Internationally, the F.C.I. standardizes the outward appearance of a dog in a breed standard. The tests to measure hunting performance, however, vary greatly by country due to tradition and the legal framework. A comparison of international test results is therefore difficult to impossible. In order to internationally preserve the Kleine Münsterländer as a versatile hunting dog—before and after the shot, in the field, forest and water—and to be able to test hunting performance internationally in a comparable fashion, a committee of KlM International has been working together since 2007 on international test regulations for an International Münsterländer Test (IMP). The goal was to develop test regulations which are practical and similar to hunting and which take criteria relevant for breeding into consideration, because KlM- I has found that the breeding of hunting dogs can no longer be managed at the national level alone.
The test regulations were tested in two trial runs, in 2010 in Austria and in 2011 in Germany. The experiences from these two test runs have been incorporated into the revision of the test regulations. The test regulations were agreed upon at the Annual Meeting of KlM International in 2012 and further developed since then.
Furthermore, at the Annual Meeting of KlM International in 2012 the proposal was made to develop additional test regulations at a somewhat lower level, alongside the challenging IMP test regulations at an elite level. This performance hunt test should also serve to determine breeding potential, but at a “basic level”. With this, two International Münsterländer tests can be offered. The test regulations already agreed upon were renamed IMP A. In the future, both tests can be publicized as taking place at the same overall event, and handlers can then decide which test variation they wish to participate in.
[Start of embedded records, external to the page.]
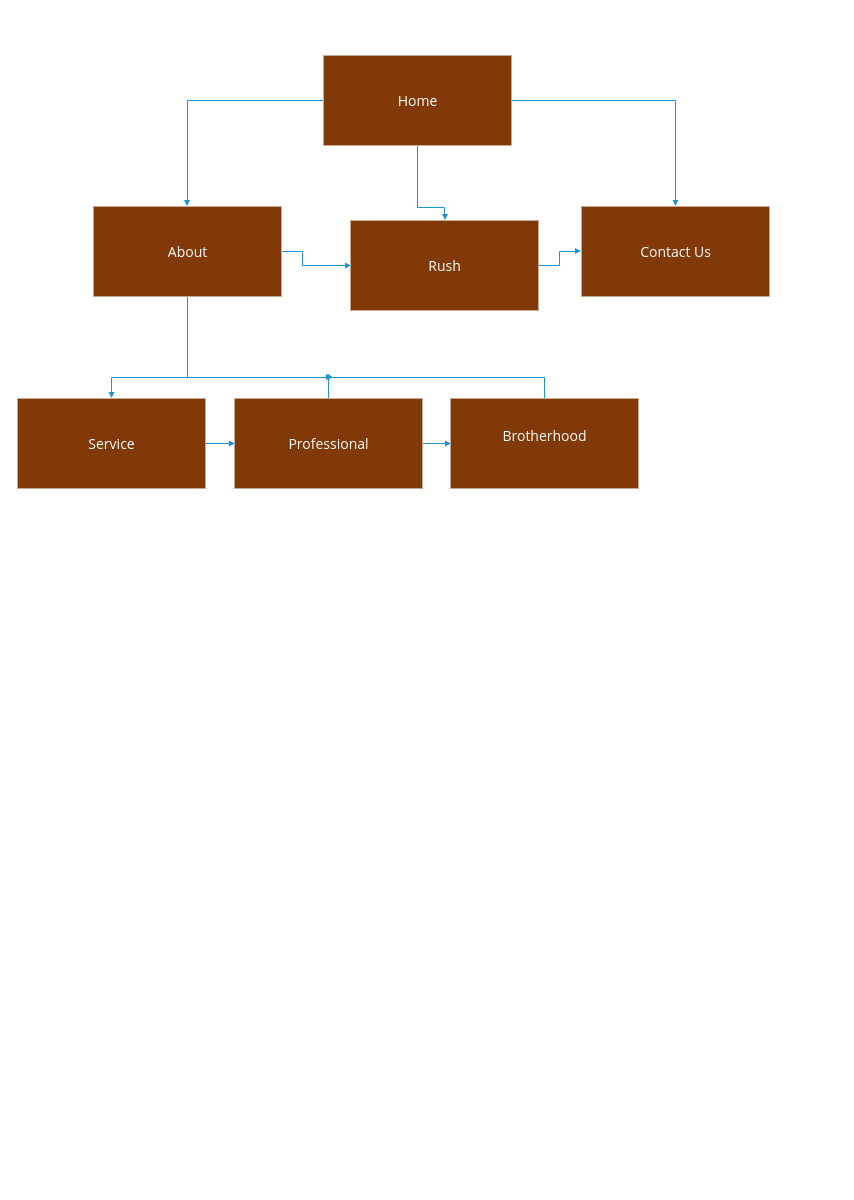
<!DOCTYPE html>
<html lang="en">
<head>
<meta charset="utf-8">
<title>Site map</title>
<style>
:root { --paper: #fff; --node: #803907; --edge: #c9ab95; --label: #fff; --line: #1e93cf; }
* { box-sizing: border-box; margin: 0; }
html, body { width: 854px; height: 1200px; overflow: hidden; background: var(--paper); }
.sitemap { position: relative; width: 854px; height: 1200px; font: 14px/20px "Open Sans", "Noto Sans", sans-serif; }
.connectors { position: absolute; left: 0; top: 0; }
.connectors path { fill: none; stroke: var(--line); stroke-width: 1; }
.connectors .heads { fill: var(--line); stroke: none; }
.node { position: absolute; width: 189px; height: 91px; display: flex; align-items: center; justify-content: center; background: var(--node); border: 1px solid var(--edge); color: var(--label); }
.home { left: 323px; top: 55px; }
.about { left: 93px; top: 206px; }
.rush { left: 350px; top: 220px; }
.contact { left: 581px; top: 206px; }
.service { left: 17px; top: 398px; }
.professional { left: 234px; top: 398px; }
.brotherhood { left: 450px; top: 398px; padding-bottom: 16px; }
</style>
</head>
<body>
<main class="sitemap">
  <svg class="connectors" width="854" height="1200" viewBox="0 0 854 1200" aria-hidden="true">
    <defs>
      <path id="down" class="heads" d="M0 0L-3 -6H3Z"/>
      <path id="right" class="heads" d="M0 0L-6 -3V3Z"/>
    </defs>
    <path d="M324 100.5H187.5V202"/>
    <path d="M511 100.5H675.5V202"/>
    <path d="M417.5 145V207.5H444.5V216"/>
    <path d="M281 251.5H302.5V265.5H346"/>
    <path d="M538 265.5H559.5V251.5H577"/>
    <path d="M187.5 296V377.5H328"/>
    <path d="M544.5 399V377.5H111.5V394"/>
    <path d="M328.5 399V377"/>
    <path d="M205 443.5H230"/>
    <path d="M422 443.5H446"/>
    <use href="#down" x="187" y="206"/>
    <use href="#down" x="675.5" y="206"/>
    <use href="#down" x="445" y="220"/>
    <use href="#down" x="111.5" y="398"/>
    <use href="#right" x="351" y="265.5"/>
    <use href="#right" x="581" y="251"/>
    <use href="#right" x="235" y="443.5"/>
    <use href="#right" x="451" y="443.5"/>
    <path class="heads" d="M325 377L328.5 374L332 377L328.5 380Z"/>
    <use href="#right" x="332" y="377"/>
  </svg>
  <div class="node home">Home</div>
  <div class="node about">About</div>
  <div class="node rush">Rush</div>
  <div class="node contact">Contact Us</div>
  <div class="node service">Service</div>
  <div class="node professional">Professional</div>
  <div class="node brotherhood">Brotherhood</div>
</main>
</body>
</html>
The IMP A (selective) is a breed test at the elite level. The IMP B (basic) is, on the other hand, a breed test at a good performance level. In the case of the IMP A, the requirement is having gained national breeding approval, while the IMP B can be completed as a test of natural performance abilities without previous breeding approval. Similar tests of natural abilities have already been practiced for a long time as a Youth Test as well as a Fall Breed Test. With this new scheme they will be combined in one test. Since 2016, a passed IMP B fulfills the requirements for breeding in the mother country Germany. Whether this is possible in other member countries, will have to be discussed with the national KlM-I member countries in the future. As part of making compromises, the national member country may require additional accomplishments in order to obtain breeding approval for performance breeding.